_Problem to solve_. This task calls for copying each line below that contains "items".
□ □ □ □
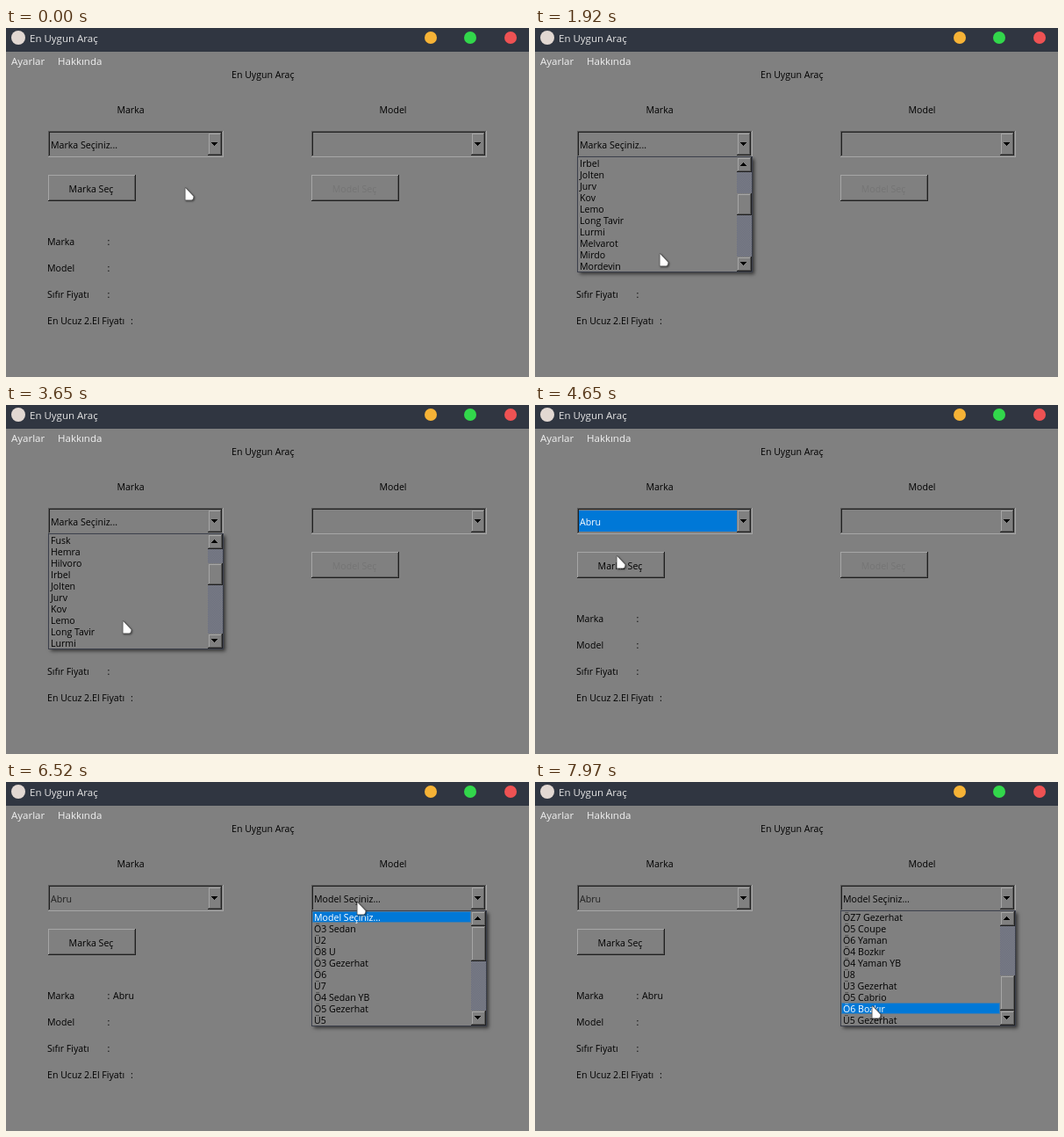
Write an HTML page with a canvas that moves like this. It is 596x397 px and loops after 8000 ms.

```html
<!DOCTYPE html>
<html lang="tr">
<head>
<meta charset="utf-8">
<title>En Uygun Araç</title>
<style>
html, body { margin: 0; width: 100%; height: 100%; overflow: hidden; background: #808080; }
canvas { display: block; width: 596px; height: 397px; }
</style>
</head>
<body>
<canvas id="stage" width="596" height="397"></canvas>
<script>
const ctx = document.getElementById('stage').getContext('2d');
const LOOP = 8000, STEP = 66.45, LAST = 120;
const GREY = '#808080', LIGHT = '#a6a6a6', DARK = '#5a5a5a', BLACK = '#202020', BLUE = '#0078d7';
const FACE = '"Open Sans", "Noto Sans", sans-serif';
const ROW = 13, ROWS = 10, LIST_TOP = 147, BAR = 17;

const brands = ('Marka Seçiniz...|Abru|Bzk|Calveno|Delru|Felo|Fusk|Hemra|Hilvoro|Irbel|Jolten|Jurv|Kov|Lemo|' +
  'Long Tavir|Lurmi|Melvarot|Mirdo|Mordevin|Mulk|Nalvo|Nerdil|Obru|Palvent|Pindero|Prulna|Revko|' +
  'Rolvane|Selk|Sulmo|Snelp|Stravondu|Sorvek|Sivano|Telvar|Vandelroth|Virna').split('|');
const models = ('Model Seçiniz...|Ö3 Sedan|Ü2|Ö8 U|Ö3 Gezerhat|Ö6|Ü7|Ö4 Sedan YB|Ö5 Gezerhat|Ü5|' +
  'Ö1 Gezerhat|Ü3|Ö7 Gezerhat|Ö6 Sedan|ÖZ7 Gezerhat|Ö5 Coupe|Ö6 Yaman|Ö4 Bozkır|Ö4 Yaman YB|Ü8|' +
  'Ü3 Gezerhat|Ö5 Cabrio|Ö6 Bozkır|Ü5 Gezerhat').split('|');

const clamp = (v, lo, hi) => Math.max(lo, Math.min(hi, v));
const smooth = k => k * k * (3 - 2 * k);

// Rows scrolled since a step, three per wheel notch
const wheel = (n, since, rate, max) => clamp(3 * Math.floor((n - since) * rate), 0, max);

const popups = [
  { x: 48, items: brands, from: 10, to: 70, top: n => wheel(n, 23, 0.5, 27) - wheel(n, 51, 1.75, 27) },
  { x: 348, items: models, from: 98, to: LAST + 1, top: n => wheel(n, 102, 0.75, 14) }
];

// Pointer moves: [first step, last step, x, y]
const origin = [204, 182];
const moves = [
  [5, 10, 155, 131], [10, 14, 143, 152], [16, 18, 141, 177], [18, 23, 142, 257], [35, 38, 140, 258],
  [50, 52, 133, 246], [57, 63, 92, 177], [63, 64, 82, 161], [67, 68, 93, 167], [69, 70, 93, 172],
  [84, 98, 400, 137], [98, 102, 393, 188], [110, 120, 384, 255]
];

function pointerAt(n) {
  let [x, y] = origin;
  for (const [a, b, toX, toY] of moves) {
    const k = smooth(clamp((n - a) / (b - a), 0, 1));
    x += (toX - x) * k;
    y += (toY - y) * k;
  }
  return [Math.round(x), Math.round(y)];
}

// The highlight follows pointer movement only, so wheel scrolling carries it along
function highlightAt(popup, n) {
  let sel = 0;
  for (let k = popup.from; k <= n; k++) {
    const [x, y] = pointerAt(k), [px, py] = pointerAt(k - 1);
    if (y >= LIST_TOP && (x !== px || y !== py)) sel = popup.top(k) + Math.floor((y - LIST_TOP) / ROW);
  }
  return sel;
}

function rect(x, y, w, h, color) {
  ctx.fillStyle = color;
  ctx.fillRect(x, y, w, h);
}

function text(str, x, mid, color = '#000', size = 10.6, align = 'left') {
  ctx.font = `${size}px ${FACE}`;
  ctx.textAlign = align;
  ctx.fillStyle = color;
  ctx.fillText(str, x, mid + 4);
}

function disc(x, y, r, color) {
  ctx.fillStyle = color;
  ctx.beginPath();
  ctx.arc(x, y, r, 0, 7);
  ctx.fill();
}

function edges(x, y, w, h, topLeft, bottomRight) {
  rect(x, y, w, 1, topLeft);
  rect(x, y, 1, h, topLeft);
  rect(x, y + h - 1, w, 1, bottomRight);
  rect(x + w - 1, y, 1, h, bottomRight);
}

function panel(x, y, w, h, [outerTL, outerBR, innerTL, innerBR]) {
  rect(x, y, w, h, GREY);
  edges(x + 1, y + 1, w - 2, h - 2, innerTL, innerBR);
  edges(x, y, w, h, outerTL, outerBR);
}

const RAISED = [LIGHT, BLACK, GREY, DARK];
const KNOB = [GREY, BLACK, LIGHT, DARK];
const SUNKEN = [DARK, LIGHT, BLACK, GREY];

// dir: 1 points down, -1 points up
function arrow(cx, cy, dir) {
  const base = dir > 0 ? cy - 2 : cy + 1;
  for (let i = 0; i < 4; i++) rect(cx - 3 + i, base + dir * i, 7 - 2 * i, 1, '#000');
}

function button(x, label, enabled, pressed) {
  const d = pressed ? 1 : 0;
  panel(x, 167, 100, 30, pressed ? SUNKEN : RAISED);
  text(label, x + 49 + d, 183 + d, enabled ? '#000' : '#747474', 10.6, 'center');
}

function combo(x, label, color, focused) {
  panel(x, 117, 200, 30, SUNKEN);
  if (focused) rect(x + 2, 120, 180, 24, BLUE);
  text(label, x + 3, 133, color);
  panel(x + 182, 119, 16, 26, KNOB);
  arrow(x + 189, 132, 1);
}

function checker(a, b) {
  const tile = document.createElement('canvas');
  tile.width = tile.height = 2;
  const c = tile.getContext('2d');
  c.fillStyle = a;
  c.fillRect(0, 0, 2, 2);
  c.fillStyle = b;
  c.fillRect(0, 0, 1, 1);
  c.fillRect(1, 1, 1, 1);
  return ctx.createPattern(tile, 'repeat');
}
const trough = checker(GREY, '#666c84');

function scrollbar(x, top, count) {
  const height = ROW * ROWS, room = height - 2 * BAR, end = LIST_TOP + height - BAR;
  const thumb = Math.floor(room * ROWS / count);
  const offset = Math.round((room - thumb) * top / (count - ROWS));
  rect(x, LIST_TOP, BAR, height, trough);
  panel(x, LIST_TOP, BAR, BAR, KNOB);
  panel(x, end, BAR, BAR, KNOB);
  panel(x, LIST_TOP + BAR + offset, BAR, thumb, KNOB);
  arrow(x + 7, LIST_TOP + 8, -1);
  arrow(x + 7, end + 8, 1);
}

function drawPopup(popup, n) {
  const { x, items } = popup, top = popup.top(n), sel = highlightAt(popup, n);
  ctx.save();
  ctx.shadowColor = 'rgba(0,0,0,.6)';
  ctx.shadowBlur = 4;
  ctx.shadowOffsetX = ctx.shadowOffsetY = 2;
  rect(x + 1, LIST_TOP, 199, 131, GREY);
  ctx.restore();
  edges(x, LIST_TOP - 1, 200, 132, '#3c404c', '#3c404c');

  for (let r = 0; r < ROWS; r++) {
    const i = top + r, y = LIST_TOP + r * ROW;
    if (i === sel) {
      rect(x + 1, y, 181, ROW, BLUE);
      ctx.strokeStyle = 'rgba(255,135,40,.6)';
      ctx.lineWidth = 1;
      ctx.setLineDash([1, 1]);
      ctx.strokeRect(x + 1.5, y + 0.5, 180, ROW - 1);
      ctx.setLineDash([]);
    }
    text(items[i], x + 3, y + 7, i === sel ? '#fff' : '#000');
  }
  scrollbar(x + 182, top, items.length);
}

function drawPointer([x, y]) {
  ctx.save();
  ctx.translate(x, y);
  ctx.beginPath();
  ctx.moveTo(0.5, 0);
  ctx.lineTo(9.5, 9.5);
  ctx.quadraticCurveTo(9.5, 13, 7.5, 13.5);
  ctx.lineTo(0.5, 13.5);
  ctx.closePath();
  ctx.shadowColor = 'rgba(0,0,0,.6)';
  ctx.shadowBlur = 2;
  ctx.shadowOffsetX = ctx.shadowOffsetY = 1;
  ctx.lineJoin = 'round';
  ctx.lineWidth = 1.5;
  ctx.strokeStyle = '#555';
  ctx.stroke();
  ctx.shadowColor = 'transparent';
  ctx.fillStyle = '#fff';
  ctx.fill();
  ctx.restore();
}

function draw(n) {
  const chosen = n >= 70, locked = n >= 76, loaded = n >= 85;

  rect(0, 0, 596, 397, GREY);
  rect(0, 0, 596, 27, '#303641');
  disc(14, 11, 8, '#e2d8d2');
  text('En Uygun Araç', 27, 12, '#e6e6e6', 11.5);
  disc(484, 11, 7, '#f6b336');
  disc(529, 11, 7, '#32d74b');
  disc(575, 11, 7, '#ee5253');
  text('Ayarlar', 6, 38, '#f0f0f0', 11.5);
  text('Hakkında', 59, 38, '#f0f0f0', 11.5);

  text('En Uygun Araç', 257, 53);
  text('Marka', 142, 93, '#000', 10.6, 'center');
  text('Model', 441, 93, '#000', 10.6, 'center');

  combo(48, brands[chosen ? 1 : 0], locked ? '#202020' : chosen ? '#fff' : '#000', chosen && !locked);
  combo(348, loaded ? models[0] : '', '#000', false);
  button(48, 'Marka Seç', true, n === 74 || n === 75);
  button(348, 'Model Seç', loaded, false);

  ['Marka', 'Model', 'Sıfır Fiyatı', 'En Ucuz 2.El Fiyatı'].forEach((label, i) => {
    const y = 243 + i * 30;
    text(label, 47, y);
    text(':', i < 3 ? 115.5 : 142, y);
  });
  if (loaded) text(brands[1], 122, 243);

  popups.filter(p => n >= p.from && n < p.to).forEach(p => drawPopup(p, n));
  drawPointer(pointerAt(n));
}

const start = performance.now();
function tick() {
  const t = (performance.now() - start) % LOOP;
  draw(Math.min(LAST, Math.floor((t + 8) / STEP)));
  requestAnimationFrame(tick);
}
tick();
</script>
</body>
</html>
```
□ □ □ □
_Solution to the exercise_.
  { x: 48, items: brands, from: 10, to: 70, top: n => wheel(n, 23, 0.5, 27) - wheel(n, 51, 1.75, 27) },
  { x: 348, items: models, from: 98, to: LAST + 1, top: n => wheel(n, 102, 0.75, 14) }
  const { x, items } = popup, top = popup.top(n), sel = highlightAt(popup, n);
    text(items[i], x + 3, y + 7, i === sel ? '#fff' : '#000');
  scrollbar(x + 182, top, items.length);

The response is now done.